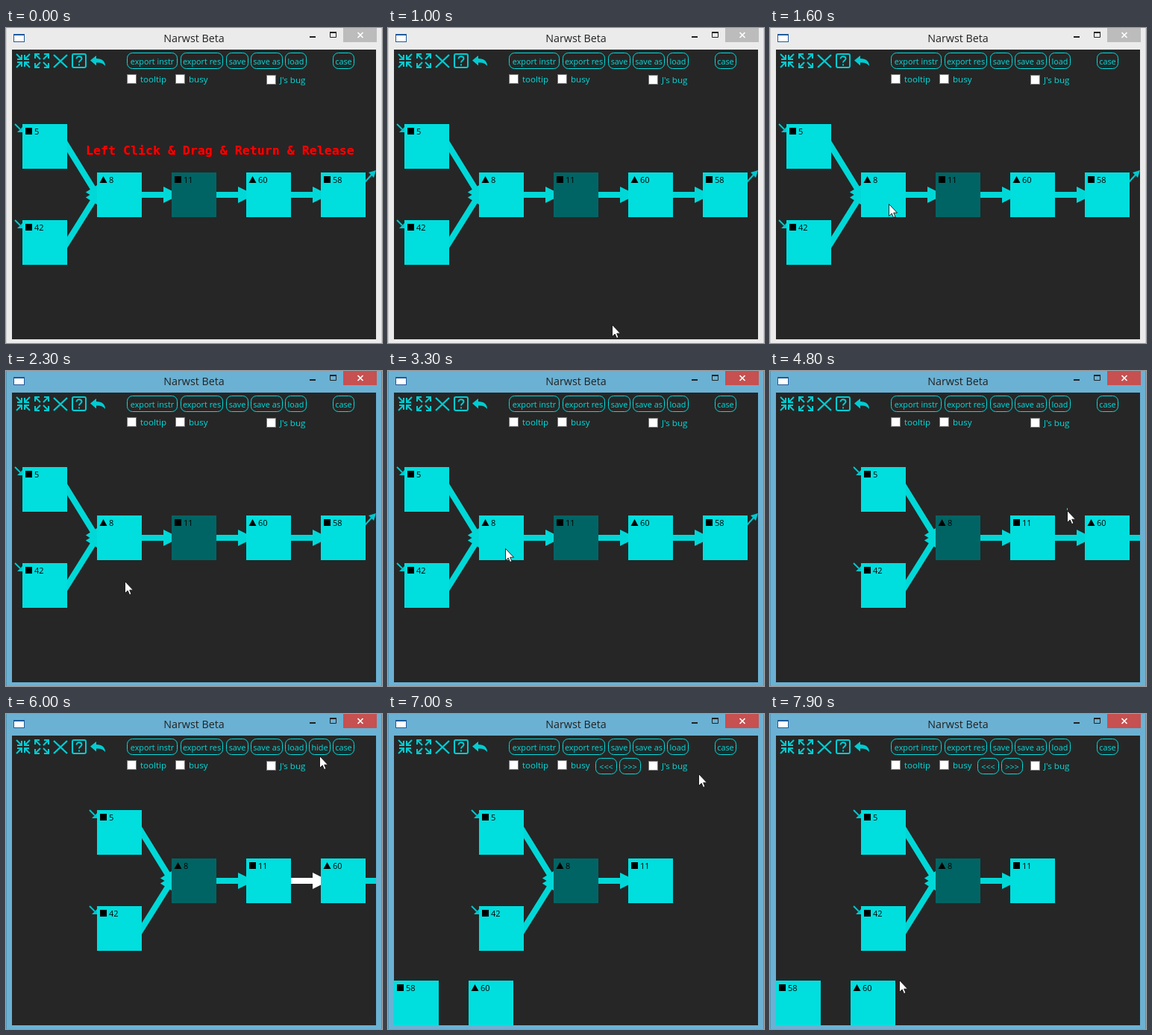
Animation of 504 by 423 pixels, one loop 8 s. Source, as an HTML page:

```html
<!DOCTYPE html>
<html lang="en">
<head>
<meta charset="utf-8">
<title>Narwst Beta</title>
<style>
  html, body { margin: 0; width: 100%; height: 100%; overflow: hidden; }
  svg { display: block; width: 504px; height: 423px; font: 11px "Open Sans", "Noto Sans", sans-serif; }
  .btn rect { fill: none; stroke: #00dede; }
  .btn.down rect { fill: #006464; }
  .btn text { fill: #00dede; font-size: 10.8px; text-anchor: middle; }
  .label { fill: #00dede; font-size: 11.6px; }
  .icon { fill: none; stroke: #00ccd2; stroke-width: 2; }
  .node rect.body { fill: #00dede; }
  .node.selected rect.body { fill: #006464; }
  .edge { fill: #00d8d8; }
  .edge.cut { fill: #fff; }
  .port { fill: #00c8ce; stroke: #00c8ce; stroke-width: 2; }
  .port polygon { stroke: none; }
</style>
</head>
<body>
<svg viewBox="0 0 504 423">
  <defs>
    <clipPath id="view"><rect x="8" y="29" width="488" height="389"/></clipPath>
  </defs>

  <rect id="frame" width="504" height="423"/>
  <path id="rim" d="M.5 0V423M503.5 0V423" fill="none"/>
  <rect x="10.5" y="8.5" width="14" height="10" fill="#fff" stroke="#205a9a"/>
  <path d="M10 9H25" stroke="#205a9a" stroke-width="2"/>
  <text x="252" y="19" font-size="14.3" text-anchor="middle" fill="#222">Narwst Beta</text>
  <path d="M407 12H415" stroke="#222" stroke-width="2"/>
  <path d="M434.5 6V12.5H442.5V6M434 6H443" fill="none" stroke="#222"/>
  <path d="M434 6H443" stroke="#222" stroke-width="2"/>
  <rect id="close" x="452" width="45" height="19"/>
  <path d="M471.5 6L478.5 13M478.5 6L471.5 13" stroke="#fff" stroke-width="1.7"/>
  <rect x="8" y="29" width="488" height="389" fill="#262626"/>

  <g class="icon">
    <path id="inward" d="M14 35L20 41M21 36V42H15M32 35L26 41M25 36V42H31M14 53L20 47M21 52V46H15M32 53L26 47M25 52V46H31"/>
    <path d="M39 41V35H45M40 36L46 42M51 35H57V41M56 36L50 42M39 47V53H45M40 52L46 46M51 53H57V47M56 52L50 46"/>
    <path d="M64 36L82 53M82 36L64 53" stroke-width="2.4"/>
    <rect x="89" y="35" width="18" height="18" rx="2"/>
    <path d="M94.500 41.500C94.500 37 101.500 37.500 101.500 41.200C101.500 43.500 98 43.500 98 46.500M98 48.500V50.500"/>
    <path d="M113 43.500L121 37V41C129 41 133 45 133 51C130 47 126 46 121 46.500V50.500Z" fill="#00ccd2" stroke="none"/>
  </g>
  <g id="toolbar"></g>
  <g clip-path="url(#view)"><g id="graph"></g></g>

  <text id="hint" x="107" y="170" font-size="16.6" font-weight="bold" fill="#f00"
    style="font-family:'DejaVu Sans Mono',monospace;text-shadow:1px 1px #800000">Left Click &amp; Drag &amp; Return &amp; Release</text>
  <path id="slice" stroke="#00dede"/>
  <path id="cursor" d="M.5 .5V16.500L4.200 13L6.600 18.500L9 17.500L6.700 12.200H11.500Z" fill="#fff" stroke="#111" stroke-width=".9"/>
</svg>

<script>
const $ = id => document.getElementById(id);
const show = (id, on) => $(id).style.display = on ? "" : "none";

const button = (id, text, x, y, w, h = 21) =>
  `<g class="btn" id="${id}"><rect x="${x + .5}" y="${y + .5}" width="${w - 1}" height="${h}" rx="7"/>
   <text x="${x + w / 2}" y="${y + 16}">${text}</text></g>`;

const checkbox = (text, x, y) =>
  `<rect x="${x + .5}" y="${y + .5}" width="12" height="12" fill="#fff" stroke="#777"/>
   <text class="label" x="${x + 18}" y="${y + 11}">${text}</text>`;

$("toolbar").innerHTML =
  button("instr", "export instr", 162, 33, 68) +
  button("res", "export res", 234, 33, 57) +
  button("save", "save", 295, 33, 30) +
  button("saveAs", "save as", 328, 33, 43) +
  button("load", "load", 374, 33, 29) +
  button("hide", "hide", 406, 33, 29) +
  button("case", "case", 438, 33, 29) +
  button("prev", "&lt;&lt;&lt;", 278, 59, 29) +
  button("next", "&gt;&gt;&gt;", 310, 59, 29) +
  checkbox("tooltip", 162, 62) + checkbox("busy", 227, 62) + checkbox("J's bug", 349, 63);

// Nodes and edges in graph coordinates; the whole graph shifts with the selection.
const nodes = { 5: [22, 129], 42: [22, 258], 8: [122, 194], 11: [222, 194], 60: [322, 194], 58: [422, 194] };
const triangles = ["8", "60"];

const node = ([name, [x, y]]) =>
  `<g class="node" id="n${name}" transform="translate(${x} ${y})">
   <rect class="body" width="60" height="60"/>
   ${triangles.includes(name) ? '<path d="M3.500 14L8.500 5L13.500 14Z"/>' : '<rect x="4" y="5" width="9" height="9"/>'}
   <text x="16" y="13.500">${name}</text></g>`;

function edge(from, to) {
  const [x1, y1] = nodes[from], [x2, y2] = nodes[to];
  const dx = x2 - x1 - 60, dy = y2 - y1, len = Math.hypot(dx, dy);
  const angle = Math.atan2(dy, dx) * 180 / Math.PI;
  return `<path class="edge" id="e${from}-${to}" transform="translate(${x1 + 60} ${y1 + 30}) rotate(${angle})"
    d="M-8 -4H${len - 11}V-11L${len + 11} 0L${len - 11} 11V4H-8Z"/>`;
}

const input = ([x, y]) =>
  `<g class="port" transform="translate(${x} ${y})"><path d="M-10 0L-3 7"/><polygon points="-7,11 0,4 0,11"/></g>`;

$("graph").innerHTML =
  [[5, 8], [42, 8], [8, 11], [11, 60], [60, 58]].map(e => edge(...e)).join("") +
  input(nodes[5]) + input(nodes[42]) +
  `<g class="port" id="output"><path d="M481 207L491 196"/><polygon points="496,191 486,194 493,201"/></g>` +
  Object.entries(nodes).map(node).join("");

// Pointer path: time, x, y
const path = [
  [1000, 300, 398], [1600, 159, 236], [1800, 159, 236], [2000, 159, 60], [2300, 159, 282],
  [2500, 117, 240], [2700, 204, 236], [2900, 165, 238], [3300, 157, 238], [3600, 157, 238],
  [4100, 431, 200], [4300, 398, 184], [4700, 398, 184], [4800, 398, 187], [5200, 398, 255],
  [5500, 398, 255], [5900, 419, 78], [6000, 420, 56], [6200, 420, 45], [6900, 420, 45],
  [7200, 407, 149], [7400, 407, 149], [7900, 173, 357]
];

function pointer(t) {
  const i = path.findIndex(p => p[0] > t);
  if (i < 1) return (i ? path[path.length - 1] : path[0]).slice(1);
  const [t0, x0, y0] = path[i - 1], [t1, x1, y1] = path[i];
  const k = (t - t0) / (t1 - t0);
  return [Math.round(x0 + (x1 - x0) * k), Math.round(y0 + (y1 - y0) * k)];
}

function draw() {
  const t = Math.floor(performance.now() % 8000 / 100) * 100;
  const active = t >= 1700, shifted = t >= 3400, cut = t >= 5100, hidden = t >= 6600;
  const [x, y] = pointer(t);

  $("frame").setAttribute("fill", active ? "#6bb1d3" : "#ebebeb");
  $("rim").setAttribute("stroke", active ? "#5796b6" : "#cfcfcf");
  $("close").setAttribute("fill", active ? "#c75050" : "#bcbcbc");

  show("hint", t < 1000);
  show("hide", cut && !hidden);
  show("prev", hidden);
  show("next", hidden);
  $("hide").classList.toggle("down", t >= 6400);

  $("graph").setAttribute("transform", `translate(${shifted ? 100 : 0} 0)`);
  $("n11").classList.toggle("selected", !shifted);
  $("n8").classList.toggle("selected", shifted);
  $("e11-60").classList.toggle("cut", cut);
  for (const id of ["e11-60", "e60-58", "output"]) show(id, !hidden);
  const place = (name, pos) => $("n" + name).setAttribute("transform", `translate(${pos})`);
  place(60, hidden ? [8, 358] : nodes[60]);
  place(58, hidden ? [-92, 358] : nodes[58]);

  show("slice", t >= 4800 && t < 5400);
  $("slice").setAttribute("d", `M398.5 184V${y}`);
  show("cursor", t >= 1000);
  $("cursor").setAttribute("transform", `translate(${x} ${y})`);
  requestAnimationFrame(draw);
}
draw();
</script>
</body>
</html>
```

## Exercise directions
Search the listing above for the string "cursor" and return each line it appears on.

## Result of this task
  <path id="cursor" d="M.5 .5V16.500L4.200 13L6.600 18.500L9 17.500L6.700 12.200H11.500Z" fill="#fff" stroke="#111" stroke-width=".9"/>
  show("cursor", t >= 1000);
  $("cursor").setAttribute("transform", `translate(${x} ${y})`);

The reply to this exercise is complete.